If a record holds a picture, please leave the picture out and copy the rest of the record exactly.

(Records to process Opens)

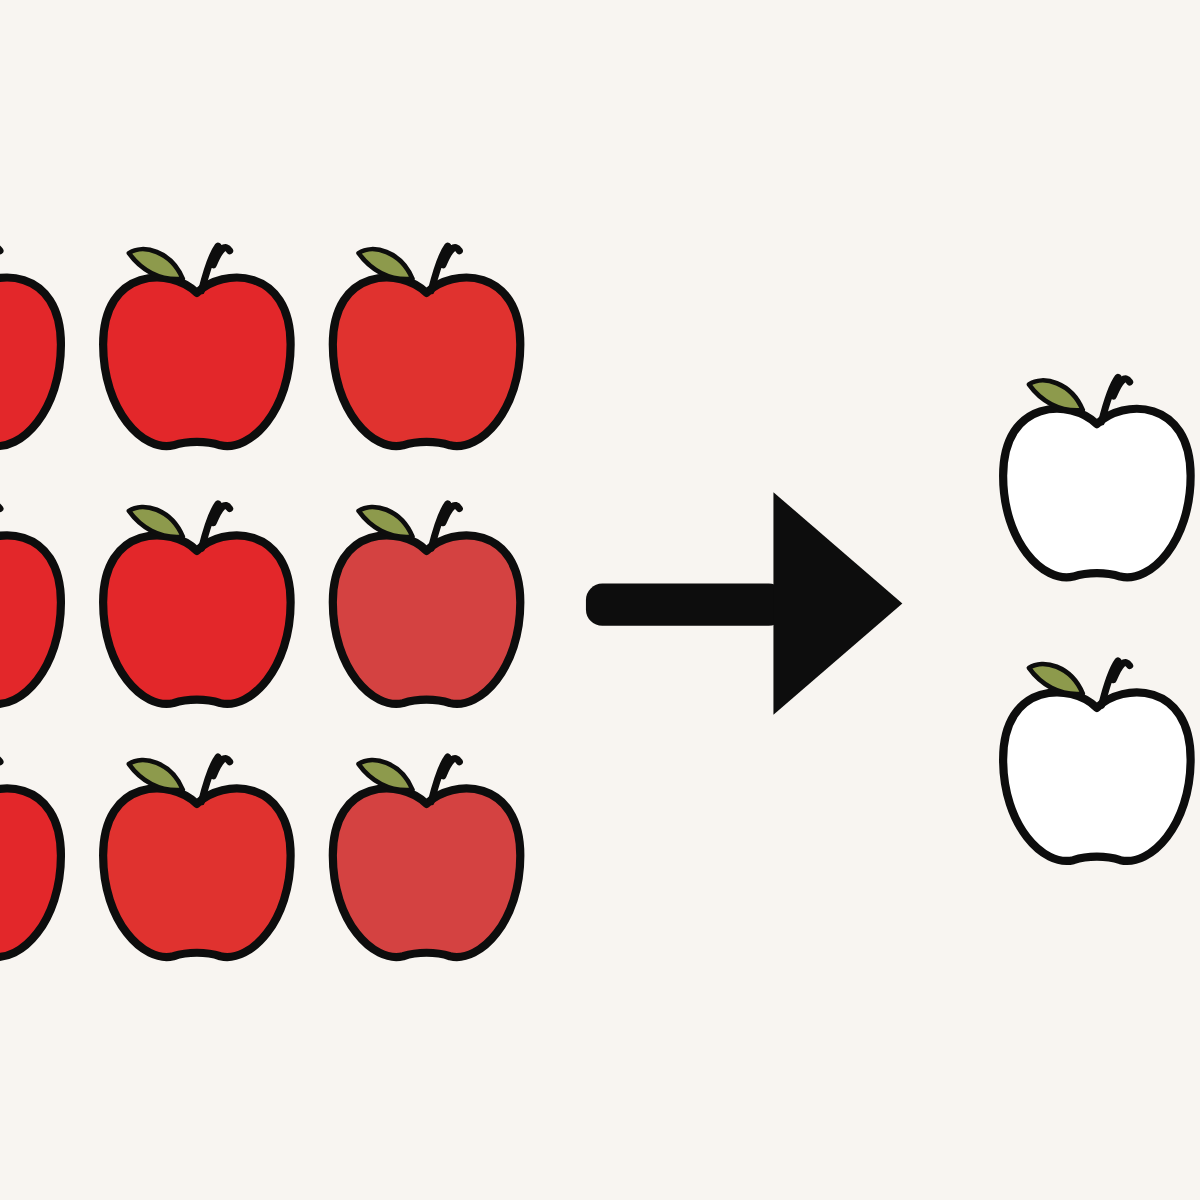
<!DOCTYPE html>
<html lang="en">
<head>
<meta charset="utf-8">
<title>Apples Reduced</title>
<style>
  :root {
    --paper: #f8f5f1;
    --ink: #0d0d0d;
    --apple-red: #e3272a;
    --apple-red-soft: #e0322f;
    --apple-red-muted: #d44241;
    --leaf-olive: #8d9a4c;
    --hollow: #ffffff;
  }
  html, body {
    margin: 0;
    padding: 0;
    width: 1200px;
    height: 1200px;
    overflow: hidden;
    background: var(--paper);
  }
  .scene {
    display: block;
    width: 1200px;
    height: 1200px;
  }
  .apple-body { stroke: var(--ink); stroke-width: 7; stroke-linejoin: round; }
  .apple-leaf { fill: var(--leaf-olive); stroke: var(--ink); stroke-width: 4; stroke-linejoin: round; }
  .apple-stem { fill: none; stroke: var(--ink); stroke-width: 6; stroke-linecap: round; }
  .fill-red { fill: var(--apple-red); }
  .fill-soft { fill: var(--apple-red-soft); }
  .fill-muted { fill: var(--apple-red-muted); }
  .fill-hollow { fill: var(--hollow); }
  .arrow { fill: var(--ink); }
</style>
</head>
<body>
<svg class="scene" viewBox="0 0 1024 1024" xmlns="http://www.w3.org/2000/svg" role="img" aria-label="Nine red apples, an arrow, then two empty outlined apples">
  <defs>
    <g id="apple-top">
      <path class="apple-leaf" d="M-12,-62 C-22,-86 -46,-92 -58,-84 C-48,-70 -32,-60 -12,-62 Z"/>
      <path class="apple-stem" d="M4,-52 C8,-68 12,-82 18,-90 M14,-74 C20,-88 24,-92 28,-86"/>
    </g>
    <path id="apple-shape" d="M0,-50 C-22,-72 -80,-72 -80,-6 C-80,50 -46,86 -20,80 C-8,76 8,76 20,80 C46,86 80,50 80,-6 C80,-72 22,-72 0,-50 Z"/>
  </defs>

  <rect width="1024" height="1024" fill="var(--paper)"/>

  <g class="apple-grid">
    <g transform="translate(-28,300)"><use href="#apple-shape" class="apple-body fill-red"/><use href="#apple-top"/></g>
    <g transform="translate(168,300)"><use href="#apple-shape" class="apple-body fill-red"/><use href="#apple-top"/></g>
    <g transform="translate(364,300)"><use href="#apple-shape" class="apple-body fill-soft"/><use href="#apple-top"/></g>

    <g transform="translate(-28,520)"><use href="#apple-shape" class="apple-body fill-red"/><use href="#apple-top"/></g>
    <g transform="translate(168,520)"><use href="#apple-shape" class="apple-body fill-red"/><use href="#apple-top"/></g>
    <g transform="translate(364,520)"><use href="#apple-shape" class="apple-body fill-muted"/><use href="#apple-top"/></g>

    <g transform="translate(-28,736)"><use href="#apple-shape" class="apple-body fill-red"/><use href="#apple-top"/></g>
    <g transform="translate(168,736)"><use href="#apple-shape" class="apple-body fill-soft"/><use href="#apple-top"/></g>
    <g transform="translate(364,736)"><use href="#apple-shape" class="apple-body fill-muted"/><use href="#apple-top"/></g>
  </g>

  <g class="arrow">
    <rect x="500" y="498" width="170" height="36" rx="14"/>
    <path d="M660,420 L770,515 L660,610 Z"/>
  </g>

  <g class="apple-result">
    <g transform="translate(936,412)"><use href="#apple-shape" class="apple-body fill-hollow"/><use href="#apple-top"/></g>
    <g transform="translate(936,654)"><use href="#apple-shape" class="apple-body fill-hollow"/><use href="#apple-top"/></g>
  </g>
</svg>
</body>
</html>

(Records to process Closes)

- [Answer box]
<!DOCTYPE html>
<html lang="en">
<head>
<meta charset="utf-8">
<title>Apples Reduced</title>
<style>
  :root {
    --paper: #f8f5f1;
    --ink: #0d0d0d;
    --apple-red: #e3272a;
    --apple-red-soft: #e0322f;
    --apple-red-muted: #d44241;
    --leaf-olive: #8d9a4c;
    --hollow: #ffffff;
  }
  html, body {
    margin: 0;
    padding: 0;
    width: 1200px;
    height: 1200px;
    overflow: hidden;
    background: var(--paper);
  }
  .scene {
    display: block;
    width: 1200px;
    height: 1200px;
  }
  .apple-body { stroke: var(--ink); stroke-width: 7; stroke-linejoin: round; }
  .apple-leaf { fill: var(--leaf-olive); stroke: var(--ink); stroke-width: 4; stroke-linejoin: round; }
  .apple-stem { fill: none; stroke: var(--ink); stroke-width: 6; stroke-linecap: round; }
  .fill-red { fill: var(--apple-red); }
  .fill-soft { fill: var(--apple-red-soft); }
  .fill-muted { fill: var(--apple-red-muted); }
  .fill-hollow { fill: var(--hollow); }
  .arrow { fill: var(--ink); }
</style>
</head>
<body>
<svg class="scene" viewBox="0 0 1024 1024" xmlns="http://www.w3.org/2000/svg" role="img" aria-label="Nine red apples, an arrow, then two empty outlined apples">
  <defs>
    <g id="apple-top">
      <path class="apple-leaf" d="M-12,-62 C-22,-86 -46,-92 -58,-84 C-48,-70 -32,-60 -12,-62 Z"/>
      <path class="apple-stem" d="M4,-52 C8,-68 12,-82 18,-90 M14,-74 C20,-88 24,-92 28,-86"/>
    </g>
    <path id="apple-shape" d="M0,-50 C-22,-72 -80,-72 -80,-6 C-80,50 -46,86 -20,80 C-8,76 8,76 20,80 C46,86 80,50 80,-6 C80,-72 22,-72 0,-50 Z"/>
  </defs>

  <rect width="1024" height="1024" fill="var(--paper)"/>

  <g class="apple-grid">
    <g transform="translate(-28,300)"><use href="#apple-shape" class="apple-body fill-red"/><use href="#apple-top"/></g>
    <g transform="translate(168,300)"><use href="#apple-shape" class="apple-body fill-red"/><use href="#apple-top"/></g>
    <g transform="translate(364,300)"><use href="#apple-shape" class="apple-body fill-soft"/><use href="#apple-top"/></g>

    <g transform="translate(-28,520)"><use href="#apple-shape" class="apple-body fill-red"/><use href="#apple-top"/></g>
    <g transform="translate(168,520)"><use href="#apple-shape" class="apple-body fill-red"/><use href="#apple-top"/></g>
    <g transform="translate(364,520)"><use href="#apple-shape" class="apple-body fill-muted"/><use href="#apple-top"/></g>

    <g transform="translate(-28,736)"><use href="#apple-shape" class="apple-body fill-red"/><use href="#apple-top"/></g>
    <g transform="translate(168,736)"><use href="#apple-shape" class="apple-body fill-soft"/><use href="#apple-top"/></g>
    <g transform="translate(364,736)"><use href="#apple-shape" class="apple-body fill-muted"/><use href="#apple-top"/></g>
  </g>

  <g class="arrow">
    <rect x="500" y="498" width="170" height="36" rx="14"/>
    <path d="M660,420 L770,515 L660,610 Z"/>
  </g>

  <g class="apple-result">
    <g transform="translate(936,412)"><use href="#apple-shape" class="apple-body fill-hollow"/><use href="#apple-top"/></g>
    <g transform="translate(936,654)"><use href="#apple-shape" class="apple-body fill-hollow"/><use href="#apple-top"/></g>
  </g>
</svg>
</body>
</html>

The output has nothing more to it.